He had a high sick leave ratio, simple enough; is the problem an actual medical problem, or does he need to go to employee assistance to seek solutions to personal problems? Regardless, I was the first one to literally say: "You have a sick leave problem. We need you here at work. If there is a health problem, we need you to go to a doctor and get it resolved. If there is another problem, we can help with that too. But otherwise, we need you to be here on your assigned day for the assigned length of time. Period."
That might not translate into "altruistic" leadership to you, but remember, sometimes we are too close to our own problems and need to have someone else put it into perspective for us. But if you fail to address the issue, don't be surprised if the issue keeps occurring. Sometimes people need to be pointed gently in a direction, and in this case, he got help.
These issues also carried over to some of the other challenges as well and we were able to resolve those as well. The issue of some of the previous leadership styles, which you might want to understand, involved having inconsistent supervisory expectations.
Department wide, and this has carried over into our current existence, we have always had very high expectations. But what it really comes to, if you dig deeper, is not necessarily an expectation for "Supermen", but an expectation for others share our organizational values. This doesn't translate well to all of us, and there are those of us, myself included, who get mixed up a little in what it is we want from our people. It really comes down to this: I don't need you to be the best firefighter or best medic in the world. I need you to have the attitude that while you may be the best, that we put others first and we work together as a team.
I can teach you to be a better firefighter. I can teach you to be a better medic. I can't teach you to have a better attitude.
Either you are receptive to my teaching you, or you are not. Either you are receptive to being nice to our customers, or you are not.
Either you are receptive to seeing that I am willing to trust you, or you are not. It is all a matter of attitude.
As much as I want my people to exceed, they have somewhat different values. But so long as their work values are the same ones shared by the rest of the team, they should be okay. I didn't need this guy to be a member of Special Ops, or even come out to some of the things we did on the weekends together. I would have liked that, but the reality is that this individual was not a high achiever, and yet he was willing to do everything we needed him to do. He was not striving to be an officer, he didn't want to lead teams, he wanted to fight fire, work on the ill and injured, and drive fire trucks or ambulances. He was also okay with doing all the other more mundane parts of the job and with a smile on his face. But he wasn't lining up to be the next chief.

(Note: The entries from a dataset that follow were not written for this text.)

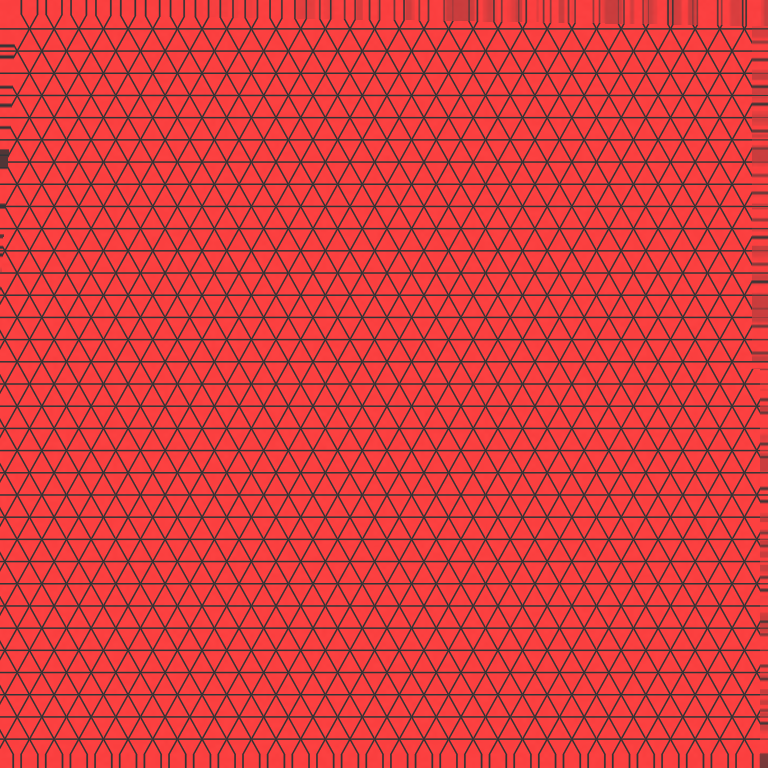
A WebGL 1 fragment shader for this pattern:

```glsl
precision highp float;

uniform vec2 u_resolution;

const vec3 PAPER = vec3(0.985, 0.25, 0.25);
const vec3 INK = vec3(0.2, 0.205, 0.21);
const vec2 CELL = vec2(0.0321, 0.0289);      // triangle base and row height
const vec2 LATTICE_ORIGIN = vec2(0.4878, 0.5);
const float LINE_WIDTH = 0.00195;
const float NODE_RADIUS = 0.0021;
const float MOTTLE = 0.012;
const float BOTTOM_EDGE = 0.018;
const vec2 TOP_EDGE = vec2(0.982, 0.966);    // height at left and right
const vec2 RIGHT_EDGE = vec2(0.990, 0.979);  // lower and upper half
const float LEFT_INSET = 0.0195;
const float LEFT_START = 0.55;
const float STAIN_STRENGTH = 0.25;
const float SMUDGE_STRENGTH = 0.85;

float hash(vec2 p) {
  p = fract(p * vec2(0.1031, 0.1137));
  p += dot(p, p.yx + 33.33);
  return fract((p.x + p.y) * p.x * 17.0 + p.y * 31.0);
}

float noise(vec2 p) {
  vec2 cell = floor(p);
  vec2 f = fract(p);
  f = f * f * (3.0 - 2.0 * f);
  float low = mix(hash(cell), hash(cell + vec2(1.0, 0.0)), f.x);
  float high = mix(hash(cell + vec2(0.0, 1.0)), hash(cell + 1.0), f.x);
  return mix(low, high, f.y);
}

float toInteger(float x) {
  return abs(fract(x + 0.5) - 0.5);
}

// Distance to three families of lines, with round nodes where they cross.
float latticeDistance(vec2 p) {
  vec2 q = (p - LATTICE_ORIGIN) / CELL;
  float rise = toInteger(q.x - 0.5 * q.y);
  float fall = toInteger(q.x + 0.5 * q.y);
  float slope = CELL.x * CELL.y / length(vec2(0.5 * CELL.x, CELL.y));
  float lines = min(toInteger(q.y) * CELL.y, min(rise, fall) * slope);

  float row = floor(q.y + 0.5);
  vec2 toNode = vec2(toInteger(q.x - 0.5 * row), q.y - row) * CELL;
  return min(lines - 0.5 * LINE_WIDTH, length(toNode) - NODE_RADIUS);
}

void main() {
  vec2 uv = gl_FragCoord.xy / u_resolution;
  float pixel = 1.0 / min(u_resolution.x, u_resolution.y);

  // Beyond a slightly skewed frame, the lattice is smeared outward.
  float left = LEFT_INSET * smoothstep(LEFT_START, 1.0, uv.y);
  float right = mix(RIGHT_EDGE.x, RIGHT_EDGE.y, step(0.52, uv.y));
  float top = mix(TOP_EDGE.x, TOP_EDGE.y, uv.x);
  vec2 p = clamp(uv, vec2(left, BOTTOM_EDGE), vec2(right, top));
  float aboveTop = step(top, uv.y);
  float pastRight = step(right, uv.x) * (1.0 - aboveTop);
  float pastLeft = step(uv.x, left) * (1.0 - aboveTop);

  float ink = clamp(0.5 - latticeDistance(p) / pixel, 0.0, 1.0);

  // Uneven ink and broad stains in the smeared margins.
  float along = mix(uv.y, uv.x, aboveTop);
  float worn = aboveTop * smoothstep(0.2, 0.6, uv.x) + pastRight;
  ink *= 1.0 - 0.55 * worn * noise(vec2(along * 70.0, 3.0));
  float streak = smoothstep(0.5, 0.85, noise(vec2(along * 130.0, 9.0)));
  ink = max(ink, STAIN_STRENGTH * worn * streak);
  float smudge = smoothstep(0.78, 0.9, noise(vec2(uv.y * 65.0, 5.0)));
  ink = max(ink, SMUDGE_STRENGTH * pastLeft * smudge);

  vec3 paper = PAPER + MOTTLE * (noise(uv * 180.0) - 0.5);
  gl_FragColor = vec4(mix(paper, INK, ink), 1.0);
}
```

This individual needed an officer who understood that. He did not, however, need the other type of officer either, the one who given an individual who was not a rising star, was the absolute opposite and expected NOTHING from him. He was not challenged, he could call in sick regularly without any repercussions, he did not train and any number of other problems. This individual needed a leader who could switch tools in the middle of the job if needed.
Ultimately, we got his situation straightened out. His sick leave was reduced to perhaps once a quarter, or less. He actually was inspired by his colleagues to obtain additional certifications and he even showed up to some of the non-mandatory things we do. But the difference was, when we had an issue, we communicated. We worked together to solve the problems and we were both receptive to each others' perspectives. When you can have a relationship where both individuals realize their similarities and their differences, and you can agree to work together, you can achieve much.
Everyone is different. Even family members raised in the same home bring different strengths and weaknesses to the table, and the result of those traits, running up against the challenges faced by living day to day, multiplied by the opportunities to learn something and divided by the blown chances, all factor into the individual's attitude. Humans are much too complicated to have a rote method of managing.
To say that all individuals will respond to good leadership is unrealistic. While we have those who inspire us when we see them excel, there are those that you can give chances to and they'll exploit them every time. But that is when another trick must come out of the bag.